In exchange for extending the Black Sea Grain Initiative that established a humanitarian maritime corridor to allow ships to export grain and other foodstuffs from Ukraine, Russia may be allowed to export its ammonia through the same corridor that Ukraine currently uses to export food.

The Financial Times newspaper reported this, citing people familiar with the matter.

Negotiators are confident the two sides will agree to extend the agreement before it expires on Saturday, 19 November, the newspaper reported.

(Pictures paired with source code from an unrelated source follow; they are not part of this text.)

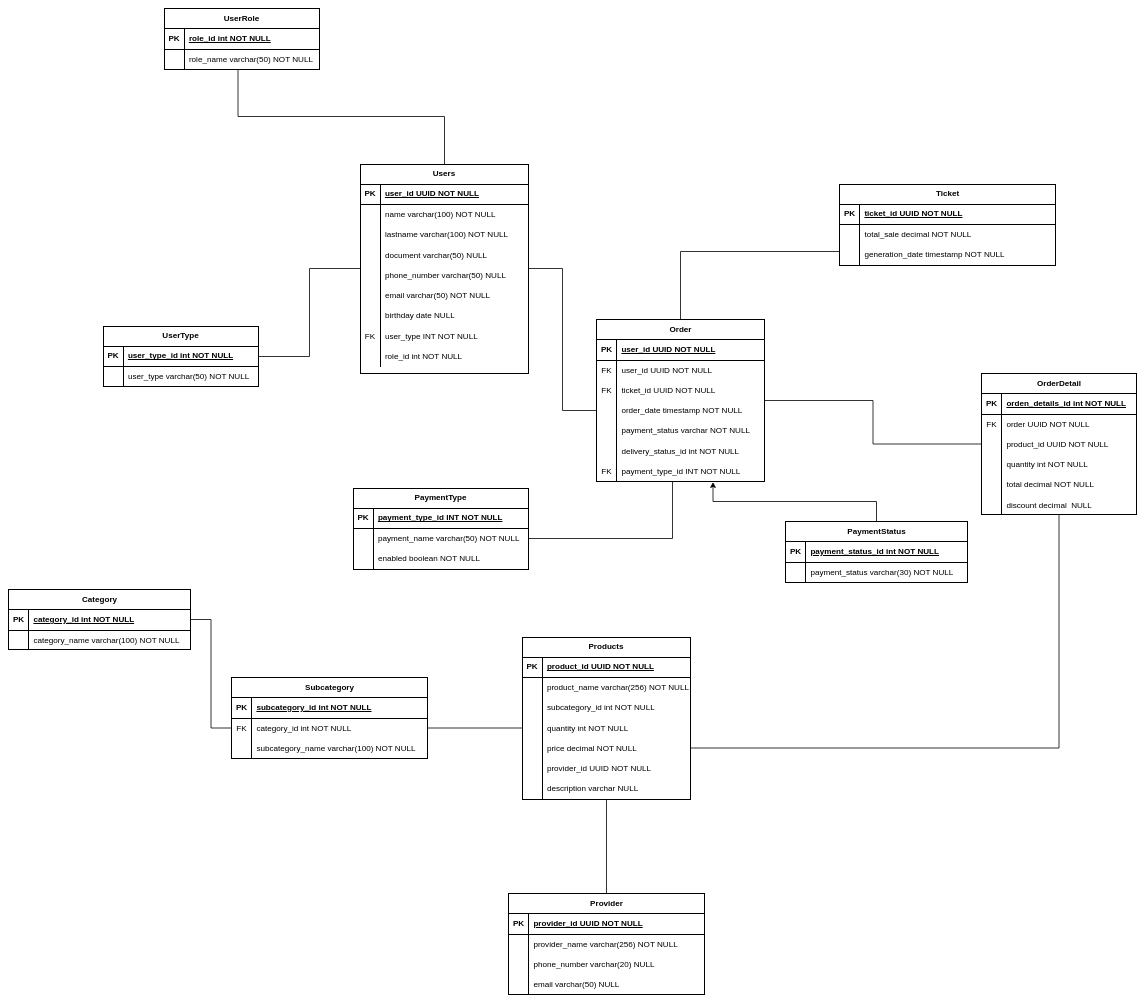
<!DOCTYPE html>
<html lang="en">
<head>
<meta charset="utf-8">
<title>Store database entity diagram</title>
<style>
:root { --ink: #000; --paper: #fff; --row: 20.25px; }
* { box-sizing: border-box; margin: 0; padding: 0; }
body { width: 1145px; height: 1003px; overflow: hidden; background: var(--paper); }
.diagram { position: relative; width: 1145px; height: 1003px; overflow: hidden; color: var(--ink); font: 8.11px/1 "Liberation Sans", Arial, sans-serif; }
.connectors { position: absolute; left: 0; top: 0; fill: none; stroke: var(--ink); stroke-width: 0.8; }
.connectors .arrow { fill: var(--ink); }
.entity { position: absolute; border: 1px solid var(--ink); background: var(--paper); overflow: hidden; white-space: nowrap; }
.entity h2 { display: flex; align-items: center; justify-content: center; height: var(--row); border-bottom: 1px solid var(--ink); font-size: inherit; font-weight: 700; }
.entity ul { list-style: none; }
.entity li { display: flex; height: var(--row); }
.entity b, .entity i { display: flex; align-items: center; justify-content: center; flex: none; width: 20px; border-right: 1px solid var(--ink); font-style: normal; }
.entity span { display: flex; align-items: center; padding-left: 4.4px; }
.entity .primary { border-bottom: 1px solid var(--ink); font-weight: 700; }
.primary span { text-decoration: underline; }
#user-role { left: 163.5px; top: 8px; width: 156px; height: 62px; }
#users { left: 359.5px; top: 163.5px; width: 169px; height: 210px; }
#ticket { left: 839px; top: 183.5px; width: 217px; height: 82px; }
#user-type { left: 102.5px; top: 325.5px; width: 156px; height: 61px; }
#order { left: 596px; top: 319px; width: 169px; height: 163px; }
#order-detail { left: 981px; top: 373px; width: 156px; height: 142px; }
#payment-type { left: 352.5px; top: 487.5px; width: 176px; height: 82px; }
#payment-status { left: 785px; top: 521px; width: 183px; height: 62px; }
#category { left: 8px; top: 589px; width: 183px; height: 61px; }
#subcategory { left: 231px; top: 677px; width: 197px; height: 82px; }
#products { left: 521.5px; top: 636.5px; width: 169px; height: 163px; }
#provider { left: 508px; top: 893px; width: 197px; height: 102px; }
</style>
</head>
<body>
<main class="diagram">
<svg class="connectors" width="1145" height="1003" viewBox="0 0 1145 1003" aria-hidden="true">
<path d="M238 70V116.500H444.500V164"/>
<path d="M360 268.500H309.500V356.500H258"/>
<path d="M528 268.500H562.500V410.500H596"/>
<path d="M680.500 319V251.500H839"/>
<path d="M765 400.500H873V444H981"/>
<path d="M672.500 481V538.500H528"/>
<path d="M876.500 521V501.500H713V486"/>
<polygon class="arrow" points="713,483 715.400,487.500 713,486.400 710.600,487.500"/>
<path d="M1059 515V748H690"/>
<path d="M191 619.500H211V728H231"/>
<path d="M427 728H522"/>
<path d="M606.500 799V893"/>
</svg>

<section class="entity" id="user-role">
<h2>UserRole</h2>
<ul>
<li class="primary"><b>PK</b><span>role_id int NOT NULL</span></li>
<li><i></i><span>role_name varchar(50) NOT NULL</span></li>
</ul>
</section>

<section class="entity" id="users">
<h2>Users</h2>
<ul>
<li class="primary"><b>PK</b><span>user_id UUID NOT NULL</span></li>
<li><i></i><span>name varchar(100) NOT NULL</span></li>
<li><i></i><span>lastname varchar(100) NOT NULL</span></li>
<li><i></i><span>document varchar(50) NULL</span></li>
<li><i></i><span>phone_number varchar(50) NULL</span></li>
<li><i></i><span>email varchar(50) NOT NULL</span></li>
<li><i></i><span>birthday date NULL</span></li>
<li><i>FK</i><span>user_type INT NOT NULL</span></li>
<li><i></i><span>role_id int NOT NULL</span></li>
</ul>
</section>

<section class="entity" id="ticket">
<h2>Ticket</h2>
<ul>
<li class="primary"><b>PK</b><span>ticket_id UUID NOT NULL</span></li>
<li><i></i><span>total_sale decimal NOT NULL</span></li>
<li><i></i><span>generation_date timestamp NOT NULL</span></li>
</ul>
</section>

<section class="entity" id="user-type">
<h2>UserType</h2>
<ul>
<li class="primary"><b>PK</b><span>user_type_id int NOT NULL</span></li>
<li><i></i><span>user_type varchar(50) NOT NULL</span></li>
</ul>
</section>

<section class="entity" id="order">
<h2>Order</h2>
<ul>
<li class="primary"><b>PK</b><span>user_id UUID NOT NULL</span></li>
<li><i>FK</i><span>user_id UUID NOT NULL</span></li>
<li><i>FK</i><span>ticket_id UUID NOT NULL</span></li>
<li><i></i><span>order_date timestamp NOT NULL</span></li>
<li><i></i><span>payment_status varchar NOT NULL</span></li>
<li><i></i><span>delivery_status_id int NOT NULL</span></li>
<li><i>FK</i><span>payment_type_id INT NOT NULL</span></li>
</ul>
</section>

<section class="entity" id="order-detail">
<h2>OrderDetail</h2>
<ul>
<li class="primary"><b>PK</b><span>orden_details_id int NOT NULL</span></li>
<li><i>FK</i><span>order UUID NOT NULL</span></li>
<li><i></i><span>product_id UUID NOT NULL</span></li>
<li><i></i><span>quantity int NOT NULL</span></li>
<li><i></i><span>total decimal NOT NULL</span></li>
<li><i></i><span>discount decimal&nbsp; NULL</span></li>
</ul>
</section>

<section class="entity" id="payment-type">
<h2>PaymentType</h2>
<ul>
<li class="primary"><b>PK</b><span>payment_type_id INT NOT NULL</span></li>
<li><i></i><span>payment_name varchar(50) NOT NULL</span></li>
<li><i></i><span>enabled boolean NOT NULL</span></li>
</ul>
</section>

<section class="entity" id="payment-status">
<h2>PaymentStatus</h2>
<ul>
<li class="primary"><b>PK</b><span>payment_status_id int NOT NULL</span></li>
<li><i></i><span>payment_status varchar(30) NOT NULL</span></li>
</ul>
</section>

<section class="entity" id="category">
<h2>Category</h2>
<ul>
<li class="primary"><b>PK</b><span>category_id int NOT NULL</span></li>
<li><i></i><span>category_name varchar(100) NOT NULL</span></li>
</ul>
</section>

<section class="entity" id="subcategory">
<h2>Subcategory</h2>
<ul>
<li class="primary"><b>PK</b><span>subcategory_id int NOT NULL</span></li>
<li><i>FK</i><span>category_id int NOT NULL</span></li>
<li><i></i><span>subcategory_name varchar(100) NOT NULL</span></li>
</ul>
</section>

<section class="entity" id="products">
<h2>Products</h2>
<ul>
<li class="primary"><b>PK</b><span>product_id UUID NOT NULL</span></li>
<li><i></i><span>product_name varchar(256) NOT NULL</span></li>
<li><i></i><span>subcategory_id int NOT NULL</span></li>
<li><i></i><span>quantity int NOT NULL</span></li>
<li><i></i><span>price decimal NOT NULL</span></li>
<li><i></i><span>provider_id UUID NOT NULL</span></li>
<li><i></i><span>description varchar NULL</span></li>
</ul>
</section>

<section class="entity" id="provider">
<h2>Provider</h2>
<ul>
<li class="primary"><b>PK</b><span>provider_id UUID NOT NULL</span></li>
<li><i></i><span>provider_name varchar(256) NOT NULL</span></li>
<li><i></i><span>phone_number varchar(20) NULL</span></li>
<li><i></i><span>email varchar(50) NULL</span></li>
</ul>
</section>
</main>
</body>
</html>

According to the newspaper’s sources, a compromise has been reached with Russia on allowing the state-owned Russian Agricultural Bank (Rosselkhozbank) to make payments for its own agricultural exports and reopening the Tolyatti-Odesa ammonia pipeline, which transports ammonia through Ukraine.

The extension is being negotiated by the United Nations, a process that involved bilateral meetings on the sidelines of the G20 summit in Bali, the newspaper reports.

Under the revised agreement, Russia would be able to use the same Black Sea route transporting the bulk of Ukraine’s agricultural exports since August.

This means that Russia will be able to resume using the pipeline to transport ammonia through Ukrainian territory before reaching a port near Odesa.

"We are discussing the possibility of exporting Russian ammonia in a pipeline that crosses Ukraine through the same routes (through Ukrainian ports)," United Nations Secretary-General António Guterres said in mid-September.